Van Gogh is quantified for his use of vibrant colors, exuberant application of paint, and the exceptional intensity in the way he created which also translated into his tumultuous lust for life. For this particular exhibition, the works culled for this show focuses on the feverish period of artistic experimentation that began as van Gogh left Antwerp for Paris in 1886 and continued until his death in Auvers in 1890.
Most of the works were from various private collectors all over the world, who loaned out paintings with the very close range of subjects to be observed in detail. In this sense, we gain insight on what he saw, passionately felt, got inspired about, his process of distilling down techniques, throwing out rhetoric, and just paint what comes naturally. In seeing the shifting perspectives of his works where he brought familiar objects “up close”, the purity of form on a single object, the influence of Japanese prints with its rich exotic colors, the high horizon line that left slivers of sky, the undulating motion of rolling hills, skewed views and compositions which produced works that had never been seen before. In being a pioneer of change from the traditional, he was most misunderstood but the original unorthodox nature of his works dramatically altered the course of modern painting. The exhibition of 40 works from this master explores the rhyme and reason by which this impassioned artist made such unusual changes to his style in the final years of his life. A year before he died, he wrote in a letter to his sister, “I…am always obliged to go and gaze at a blade of grass, a pine-tree branch, an ear of wheat, to calm myself.”

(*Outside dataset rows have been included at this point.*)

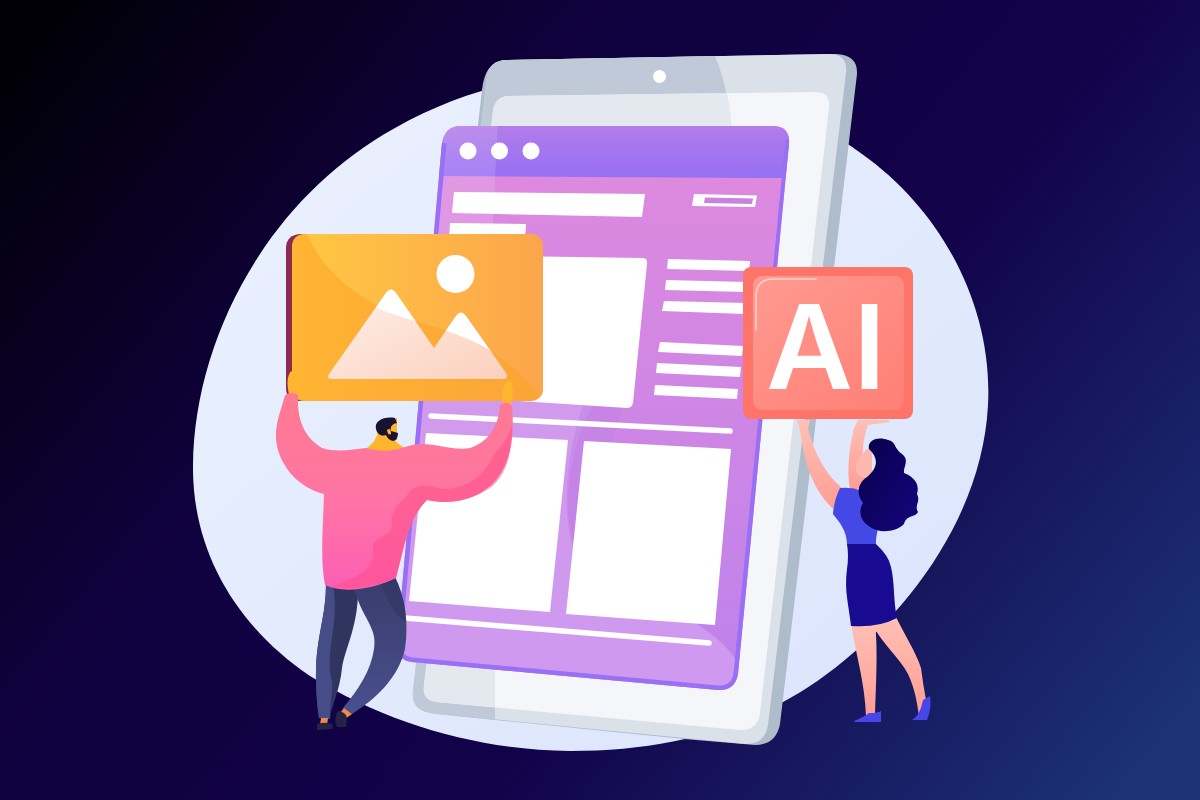
<!DOCTYPE html>
<html lang="en">
<head>
<meta charset="utf-8">
<title>AI page builder illustration</title>
<style>
:root {
  --night: #010008;
  --indigo: #12024a;
  --blue: #1c3277;
  --paper: #fff;
  --bezel: #dbe1e9;
  --bezel-shade: #bfc9d7;
  --bezel-edge: #aebccb;
  --screen: #f4f6fa;
  --screen-shade: #e4e9ef;
  --violet: #986ff5;
  --coral: #ff7468;
  --navy: #120b55;
  --skin: #ffb3a7;
  --gold-skin: #ffb62e;
}
html, body { margin: 0; width: 1200px; height: 800px; overflow: hidden; background: var(--indigo); }
svg { display: block; }
.paper { fill: var(--paper); }
.ai-label { font: 600 117px Inter, "Open Sans", sans-serif; fill: var(--paper); }
.rule { fill: none; stroke: var(--paper); stroke-width: 5.5; stroke-linecap: round; }
</style>
</head>
<body>
<svg width="1200" height="800" viewBox="0 0 1200 800" role="img" aria-label="Two people add an image card and an AI block to a web page on a tablet">
  <defs>
    <linearGradient id="backdrop" gradientUnits="userSpaceOnUse" x1="90" y1="-20" x2="1110" y2="820" gradientTransform="translate(0 0)">
      <stop offset="0" stop-color="var(--night)"/>
      <stop offset=".32" stop-color="#10013f"/>
      <stop offset=".62" stop-color="var(--indigo)"/>
      <stop offset="1" stop-color="var(--blue)"/>
    </linearGradient>
    <linearGradient id="blob-fill" x1="0" y1="0" x2="1" y2="1">
      <stop offset="0" stop-color="#ebf1fd"/>
      <stop offset="1" stop-color="#dbe4fd"/>
    </linearGradient>
    <linearGradient id="page-fill" x1="0" y1="0" x2="0" y2="1">
      <stop offset="0" stop-color="#e08add"/>
      <stop offset="1" stop-color="#bd82ec"/>
    </linearGradient>
    <linearGradient id="bar-fill" x1="0" y1="0" x2="0" y2="1">
      <stop offset="0" stop-color="#b67ee9"/>
      <stop offset="1" stop-color="#966ff4"/>
    </linearGradient>
    <linearGradient id="card-fill" x1="0" y1="0" x2="1" y2="0">
      <stop offset="0" stop-color="#ffb432"/>
      <stop offset="1" stop-color="#fba438"/>
    </linearGradient>
    <linearGradient id="card-sheen" x1="0" y1="0" x2="1" y2="0">
      <stop offset="0" stop-color="#ffc743"/>
      <stop offset="1" stop-color="#fca54b"/>
    </linearGradient>
    <linearGradient id="hill-fill" x1="0" y1="0" x2="1" y2="1">
      <stop offset="0" stop-color="#fff0e9"/>
      <stop offset="1" stop-color="#fbd0bd"/>
    </linearGradient>
    <linearGradient id="sweater" x1="0" y1="0" x2="0" y2="1">
      <stop offset="0" stop-color="#ff7a91"/>
      <stop offset=".55" stop-color="#ff74a4"/>
      <stop offset="1" stop-color="#fd5eb5"/>
    </linearGradient>
    <linearGradient id="jeans" x1="0" y1="0" x2="0" y2="1">
      <stop offset="0" stop-color="#383d6c"/>
      <stop offset="1" stop-color="#484f8d"/>
    </linearGradient>
    <linearGradient id="hair" x1="0" y1="0" x2="1" y2="1">
      <stop offset="0" stop-color="#08004b"/>
      <stop offset="1" stop-color="#14057d"/>
    </linearGradient>
    <linearGradient id="limb" x1="0" y1="0" x2="0" y2="1">
      <stop offset="0" stop-color="#ffc0b5"/>
      <stop offset="1" stop-color="#ff9d94"/>
    </linearGradient>
    <linearGradient id="block-face" x1="0" y1="0" x2="1" y2="1">
      <stop offset="0" stop-color="#ff9a91"/>
      <stop offset="1" stop-color="#ff7f75"/>
    </linearGradient>
    <clipPath id="page-clip">
      <path d="M459 126H774Q790 127 789 143L738 674Q735 691 718 690L412 662Q396 660 397 644L442 143Q445 127 459 126Z"/>
    </clipPath>
    <clipPath id="card-clip"><rect x="292" y="234" width="251" height="167" rx="12"/></clipPath>
    <clipPath id="hill-clip"><path id="hills" d="M329 374L386 293Q391 286 396 293L434 348 456 316Q461 309 466 316L506 373Q509 379 503 379H332Q326 379 329 374Z"/></clipPath>
  </defs>

  <rect id="background" width="1200" height="800" fill="url(#backdrop)"/>
  <path id="blob" fill="url(#blob-fill)" d="M193 465C194 342 265 200 395 128C480 80 570 66 660 80C755 94 815 119 862 154C945 213 993 310 988 405C983 505 920 602 835 668C760 726 675 751 570 751C480 750 390 725 310 676C235 625 192 550 193 465Z"/>

  <g id="tablet">
    <path fill="var(--bezel-edge)" d="M504 60L836 54Q858 55 857 74L780 724Q776 745 755 745L684 739 436 714Q411 711 413 690L482 90Q485 62 504 60Z"/>
    <path fill="var(--bezel)" d="M506 60L830 54Q848 55 846 73L768 725Q765 744 746 744L430 713Q411 710 413 692L487 77Q489 61 506 60Z"/>
    <path fill="var(--bezel-shade)" d="M506 60L715 56Q731 94 733 150H495V720L430 713Q411 710 413 692L487 77Q489 61 506 60Z"/>
    <path fill="var(--screen)" d="M508 96L817 92Q831 93 829 108L760 714Q757 731 740 730L436 702Q422 700 424 685L493 111Q495 97 508 96Z"/>
    <path fill="var(--screen-shade)" d="M508 96L727 93Q733 118 732 160H495V707L436 702Q422 700 424 685L493 111Q495 97 508 96Z"/>
    <circle class="paper" cx="659.500" cy="76.500" r="6.500"/>
  </g>

  <g id="web-page">
    <g clip-path="url(#page-clip)">
      <rect x="390" y="120" width="405" height="580" fill="url(#page-fill)"/>
      <path fill="#d3a0f1" opacity=".75" d="M390 370H616C575 420 553 500 579 560C601 612 690 592 738 662L732 700H390Z"/>
      <path fill="#c183e6" opacity=".55" d="M585 400C566 450 560 510 575 555L625 400Z"/>
      <path fill="url(#bar-fill)" d="M430 120H800L785 178 430 176Z"/>
      <path fill="#fff" opacity=".13" d="M430 120H498L492 240H430Z"/>
      <path fill="none" stroke="var(--violet)" stroke-width="9" d="M790 140L738 674Q735 691 718 690L412 662Q396 660 397 644L442 143"/>
    </g>
    <g id="window-dots" class="paper">
      <circle cx="468" cy="151" r="8.500"/><circle cx="499.500" cy="151" r="8.500"/><circle cx="531" cy="151" r="8.500"/>
    </g>
    <g id="page-content" class="paper">
      <path d="M454 192L645 194 642 217 452 213Z"/>
      <path d="M450 223L526 224 525 240 449 239Z"/>
      <path d="M694 194L757 195.500 755 207 692 206Z"/>
      <path fill="#ca82df" d="M705 197.500L753 198.500 752 204 704 203Z"/>
      <path d="M500 256L642 258Q648 258 647 264L633 403Q632 408 627 408L490 399Z"/>
      <path d="M668 259L750 261 749 271 667 269Z"/>
      <path d="M666 280L748 282 747 292 665 290Z"/>
      <path d="M664 301L746 303 745 314 662 311Z"/>
      <path d="M660 342L743 346 742 356 658 352Z"/>
      <path d="M657 363L741 367 740 377 656 373Z"/>
      <path d="M655 385L738 389 737 399 654 395Z"/>
      <path d="M426 433L568 440 550 612 409 601Z"/>
      <path d="M584 441L731 449 715 625 566 614Z"/>
    </g>
    <path class="rule" d="M431 416L730 431M405 618L709 643"/>
  </g>

  <g id="image-card">
    <path fill="#8d2a52" d="M300 234H320V401H298Q286 400 286 388V247Q287 235 300 234Z"/>
    <g clip-path="url(#card-clip)">
      <rect x="292" y="234" width="251" height="167" fill="url(#card-fill)"/>
      <path fill="url(#card-sheen)" d="M304 228C328 285 374 309 432 326C475 339 514 360 545 401V228Z"/>
    </g>
    <circle class="paper" cx="455.500" cy="274" r="19"/>
    <use href="#hills" fill="url(#hill-fill)"/>
    <path clip-path="url(#hill-clip)" class="paper" d="M350 295C370 307 400 317 432 326C468 337 500 352 525 376V280H350Z"/>
  </g>

  <g id="man">
    <g id="man-legs">
      <path fill="#30355f" d="M326 584L358 586C359 625 345 648 342 668C340 690 331 707 330 719L319 718C316 700 315 670 317 653C320 627 326 610 326 584Z"/>
      <path fill="#464c88" d="M326 584L333 586C340 622 324 654 332 681C333 694 329 707 330 719L319 718C316 700 315 670 317 653C320 627 326 610 326 584Z"/>
      <path fill="url(#jeans)" d="M354 586L395 577C405 597 409 622 405 649C398 678 377 698 352 714L343 708C359 689 371 670 374 649C378 626 360 617 354 586Z"/>
      <path fill="#2d325c" d="M380 580L395 577C402 592 406 607 406 622C394 616 387 600 380 580Z" opacity=".45"/>
      <path fill="#f08a45" d="M321 718H328L327 725H320ZM344 708L352 714 345 719 339 714Z"/>
      <path fill="#252246" d="M317 724Q328 721 333 725L332 729 317 730ZM338 711Q346 712 347 718L346 727 337 727Q333 719 338 711Z"/>
    </g>
    <path id="man-neck" fill="var(--gold-skin)" d="M378 431L395 435Q393 443 406 448L386 456 363 450Q376 444 378 431Z"/>
    <path id="man-hands" fill="var(--gold-skin)" d="M289 394C286 381 288 375 291 371L294 374 298 373C300 382 297 386 298 395ZM503 404C501 391 504 382 511 379L512 387C515 393 510 398 511 406Z"/>
    <path id="man-sweater" fill="url(#sweater)" d="M285 395Q292 391 298 395C297 420 304 437 322 448C338 453 353 449 366 448Q386 454 405 447C428 438 449 452 470 448C492 441 499 421 500 405Q507 400 512 406C515 438 510 463 496 480C480 499 452 506 427 500C407 520 404 550 396 578C374 589 343 594 325 585C320 558 323 529 324 494C300 488 282 469 277 446C273 427 281 411 285 395Z"/>
    <path id="sweater-shade" fill="#ff4d88" opacity=".5" d="M427 500C407 520 404 550 396 578Q360 592 331 587C358 577 376 568 373 550C371 535 389 540 392 526C389 506 404 502 410 491C420 482 429 486 443 489C466 489 484 477 495 453Q507 441 512 425C513 451 506 477 490 488Q462 507 427 500Z"/>
    <g id="man-head">
      <path fill="#ffb52f" d="M381 425L397 418V440L381 436Z"/>
      <path fill="#171331" d="M376 429C374 421 384 416 395 418L397 423C391 424 390 428 391 431L398 433Q398 440 393 441Q388 440 386 435C380 437 377 433 376 429Z"/>
      <path fill="#ffb52f" d="M387 430Q391 427 391 434Q388 436 387 430Z"/>
    </g>
  </g>

  <g id="woman">
    <g id="woman-legs">
      <path fill="url(#limb)" d="M851 622H875C878 651 876 682 875 714L866 716C865 682 855 652 851 622Z"/>
      <path fill="url(#limb)" d="M872 624L896 617C903 632 916 652 921 668Q923 684 926 700L919 716C917 702 915 689 908 674C899 657 883 645 872 624Z"/>
      <path fill="#4846e8" d="M854 721Q864 717 869 713Q878 713 881 711L881 722H855ZM912 720Q920 716 923 700L930 696Q932 708 927 720Z"/>
    </g>
    <path id="woman-far-arm" fill="url(#limb)" d="M850 490C846 468 850 445 854 428L858 420H888L890 422 868 425C861 443 861 465 868 487Z"/>
    <path id="woman-near-arm" fill="url(#limb)" d="M797 420H810L808 429C814 452 825 474 841 487L836 511C813 493 804 461 800 430Z"/>
    <path id="woman-top" fill="#4448e5" d="M840 488Q862 486 878 501C885 517 875 530 876 545H847C847 530 839 522 833 514Q834 500 840 488Z"/>
    <path id="woman-skirt" fill="#180b91" d="M847 544H876Q889 556 891 567C895 584 893 599 897 618Q878 628 851 626C849 606 844 591 847 569Q849 556 847 544Z"/>
    <path id="woman-face" fill="#ffb8ad" d="M872 446C862 452 855 461 856 471C859 478 865 480 872 474Z"/>
    <path id="woman-hair" fill="url(#hair)" d="M869 449C867 440 878 436 888 440C896 441 894 449 902 454C910 460 903 467 904 473C914 477 920 484 917 494C921 502 914 505 918 512C915 518 907 514 904 524C895 533 878 533 870 527C860 521 858 511 863 503C855 493 859 482 867 477C878 468 879 458 869 449Z"/>
  </g>

  <g id="ai-block">
    <rect x="743" y="267" width="170" height="152" rx="8" fill="var(--coral)"/>
    <rect x="753" y="276" width="151" height="134" rx="9" fill="url(#block-face)"/>
    <path fill="none" stroke="#ffd4cf" stroke-width="1.500" stroke-linecap="round" d="M756 330V295Q757 279 773 279H816"/>
    <text class="ai-label" x="766" y="389" textLength="120" lengthAdjust="spacingAndGlyphs">AI</text>
  </g>
</svg>
</body>
</html>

Perhaps the most striking piece was the painting he did two months before he shot himself, it was a beautiful forest scene with the undergrowth verdant then punctuated by tree trunks in soft lavender with a couple walking in the foreground. The mystical scene speaks profoundly on how he walked to the beat of his own drum is simply astounding.
Van Gogh “Up Close”
Exhibition Dates: February 1 – May 6, 2012
Schedule: Tuesday to Sunday 10 am – 5 pm * Fridays late until 8:45 pm
Philadelphia Museum of Art
26th Street and the Benjamin Franklin Parkway
Philadelphia, PA 19130
Advanced Ticketing recommended:
article by: Oscar A. Laluyan